Scientists and engineers at the University of Adelaide have found a new means that could be used to screen cereal crops for frost damage.

In a statement, the university said a study had shown barley plants could be screened for frost damage without being destroyed using imaging technology that utilised terahertz waves which lie between the microwave and infrared waves on the electromagnetic spectrum.

The study was published in the journal Optics Express.

"Frost is estimated to cost Australian grain growers $360 million in direct and indirect losses every year," said project leader Professor Jason Able from the University's School of Agriculture, Food and Wine.

"To minimise significant economic loss, it is crucial that growers' decisions on whether to cut the crop for hay or continue to harvest are made soon after frost damage has occurred.

"However, analysing the developing grains for frost damage is difficult, time-consuming and involves destructive sampling."

frost damage

Barley damaged by frost seen during field trials at Loxton. Supplied

The university said frost damage could take place when the plant's reproductive organs were exposed to temperatures below 0°C during the growing season.

Crops like barley and wheat are susceptible to frost damage depending on the genetics, management practices, environmental conditions and their interactions. For example, one-degree difference in temperature could result in frost damage escalating from 10% to 90% in wheat.

The research was backed by the university's Waite Research Institute and the Grains Research and Development Corporation.

"Researchers tested whether a state-of-art imaging system, at the Terahertz Engineering Laboratory in the School of Electrical and Electronic Engineering, could be used to scan both barley and wheat spikes for frost damage," the university said.

"Terahertz waves are able to penetrate the spike to determine differences between frosted and unfrosted grains."

Professor Able said: "Barley and wheat spikes subjected to frost do not necessarily show symptoms for many days until after the frost event.

"This technology holds promise for identifying frost damage before symptoms can be visibly detected."

Researchers Dr Wendy Lee, Dr Ariel Ferrante and Associate Professor Withawat Withayachumnankul found terahertz imaging could discriminate between frosted and unfrosted barley spikes, and that the results could be reproduced over many scans. The technology was also able to determine individual grain positions along the length of the individual spike.

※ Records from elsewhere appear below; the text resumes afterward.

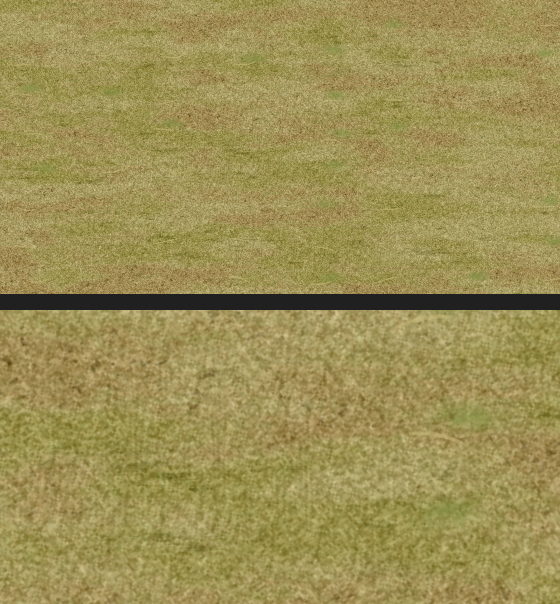
Top: the whole. Bottom: its middle third, enlarged.
Write a Shadertoy shader that draws this texture.

```glsl
// Dry, patchy lawn seen from a distance: flat bands of straw, green and bare
// soil from stretched fractal noise, covered by crisp grain and short strands,
// with scattered green tufts, pale curved stalks and dark soil specks.

float hash(vec2 p) {
    return fract(sin(dot(p, vec2(127.1, 311.7))) * 43758.5453);
}

float noise(vec2 p) {
    vec2 i = floor(p), f = fract(p);
    f = f * f * (3.0 - 2.0 * f);
    return mix(mix(hash(i), hash(i + vec2(1, 0)), f.x),
               mix(hash(i + vec2(0, 1)), hash(i + vec2(1, 1)), f.x), f.y);
}

mat2 turn(float angle) {
    float c = cos(angle), s = sin(angle);
    return mat2(c, -s, s, c);
}

float fbm(vec2 p) {
    float sum = 0.0, amp = 0.5;
    for (int i = 0; i < 5; i++) {
        sum += amp * noise(p);
        p = turn(0.1) * p * 2.03 + 17.3;
        amp *= 0.57;
    }
    return sum / 1.093;
}

// Fine light and dark grain, centred on zero
float grain(vec2 p) {
    float g = 0.0;
    for (int i = 0; i < 3; i++) {
        float angle = 0.3 + 0.95 * float(i);
        g += (noise(turn(angle) * p * vec2(110.0, 270.0) + angle * 31.0) - 0.5) * 0.06;
    }
    return g + (noise(turn(0.6) * p * 360.0) - 0.5) * 0.165;
}

// Layers of short straight strands, some pale and some in shadow
float strands(vec2 p) {
    float sum = 0.0;
    for (int i = 0; i < 4; i++) {
        vec2 q = turn(0.7 * float(i)) * p / 0.024 + 13.7 * float(i);
        vec2 id = floor(q);
        vec2 jitter = vec2(hash(id + 1.3), hash(id + 4.9)) - 0.5;
        q = (fract(q) - 0.5 - 0.4 * jitter) * 0.024;
        q = turn(6.283 * hash(id + 7.7)) * q;
        float d = length(vec2(max(abs(q.x) - 0.006, 0.0), q.y));
        sum += smoothstep(0.0032, 0.0008, d) * (hash(id + 9.2) < 0.6 ? 0.9 : -1.1);
    }
    return sum;
}

// One possible tuft (x) and stalk (y) in each jittered cell
vec2 scatter(vec2 p) {
    vec2 size = vec2(0.25, 0.125);
    vec2 id = floor(p / size);
    vec2 jitter = vec2(hash(id + 3.1), hash(id + 8.7)) - 0.5;
    vec2 q = p - (id + 0.5 + 0.3 * jitter) * size;

    vec2 t = q / vec2(0.032, 0.014);
    float tuft = exp(-dot(t, t)) * step(0.7, hash(id + 21.4));

    float bend = (hash(id + 5.5) - 0.5) * 14.0;
    float slope = (hash(id + 6.6) - 0.5) * 0.6;
    vec2 s = q + vec2(0.03, 0.02);
    float d = abs(s.y - slope * s.x - bend * s.x * s.x);
    float stalk = smoothstep(0.0032, 0.001, d) * smoothstep(0.04, 0.025, abs(s.x));
    return vec2(tuft, stalk * step(0.5, hash(id + 13.9)));
}

void mainImage(out vec4 fragColor, in vec2 fragCoord) {
    vec2 p = fragCoord / iResolution.y;

    // Faint rectangular plots, each row shifted, with barely visible seams
    float row = floor(p.y / 0.14 + 0.3);
    float plot = hash(vec2(floor(p.x / 0.75 + hash(vec2(row, 4.0))), row)) - 0.5;

    // Broad patches, wider than tall, with ragged edges
    float ragged = (noise(p * vec2(70.0, 130.0)) - 0.5) * 0.09;
    float growth = fbm(p * vec2(4.5, 15.0) + 4.0) + 0.10 * plot + ragged;
    float bleach = fbm(p * vec2(3.6, 17.0) + 41.0) - 0.08 * plot;
    float green = smoothstep(0.49, 0.66, growth);
    float soil = smoothstep(0.53, 0.34, growth);

    vec3 color = vec3(0.640, 0.590, 0.352);
    color = mix(color, vec3(0.588, 0.558, 0.282), green * 0.85);
    color = mix(color, vec3(0.630, 0.542, 0.324), soil * 0.9);
    color = mix(color, vec3(0.674, 0.632, 0.410), smoothstep(0.47, 0.67, bleach) * 0.7);

    // Thin shaded streaks in the greener ground
    float streak = smoothstep(0.60, 0.78, fbm(p * vec2(14.0, 66.0) + 9.0));
    color -= vec3(0.09, 0.08, 0.08) * streak * (0.4 + 0.6 * green);

    // Grain and strands, a little stronger in blue
    color += vec3(0.96, 0.98, 1.10) * (grain(p) + 0.036 * strands(p));
    color.r += (noise(p * 140.0 + 60.0) - 0.5) * 0.025;

    // Small dark crumbs of earth on bare patches
    float crumb = smoothstep(0.75, 0.93, noise(turn(0.4) * p * vec2(130.0, 150.0) + 33.0));
    color -= vec3(0.12, 0.12, 0.10) * crumb * soil;

    vec2 extras = scatter(p);
    float rough = 0.5 + noise(p * 150.0 + 7.0);
    color = mix(color, vec3(0.50, 0.56, 0.25), min(extras.x * rough, 1.0) * 0.65);
    color = mix(color, vec3(0.77, 0.71, 0.46), extras.y * 0.6);

    fragColor = vec4(color, 1.0);
}
```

"This technology could possibly be developed into a field-based tool, which could be used by growers and agronomists to assist with their crop management and help minimise losses due to frost," said Professor Able.

"The technology as it stands could also be used by plant breeders to make more rapid and more informed selection decisions about the performance of one breeding line over many others."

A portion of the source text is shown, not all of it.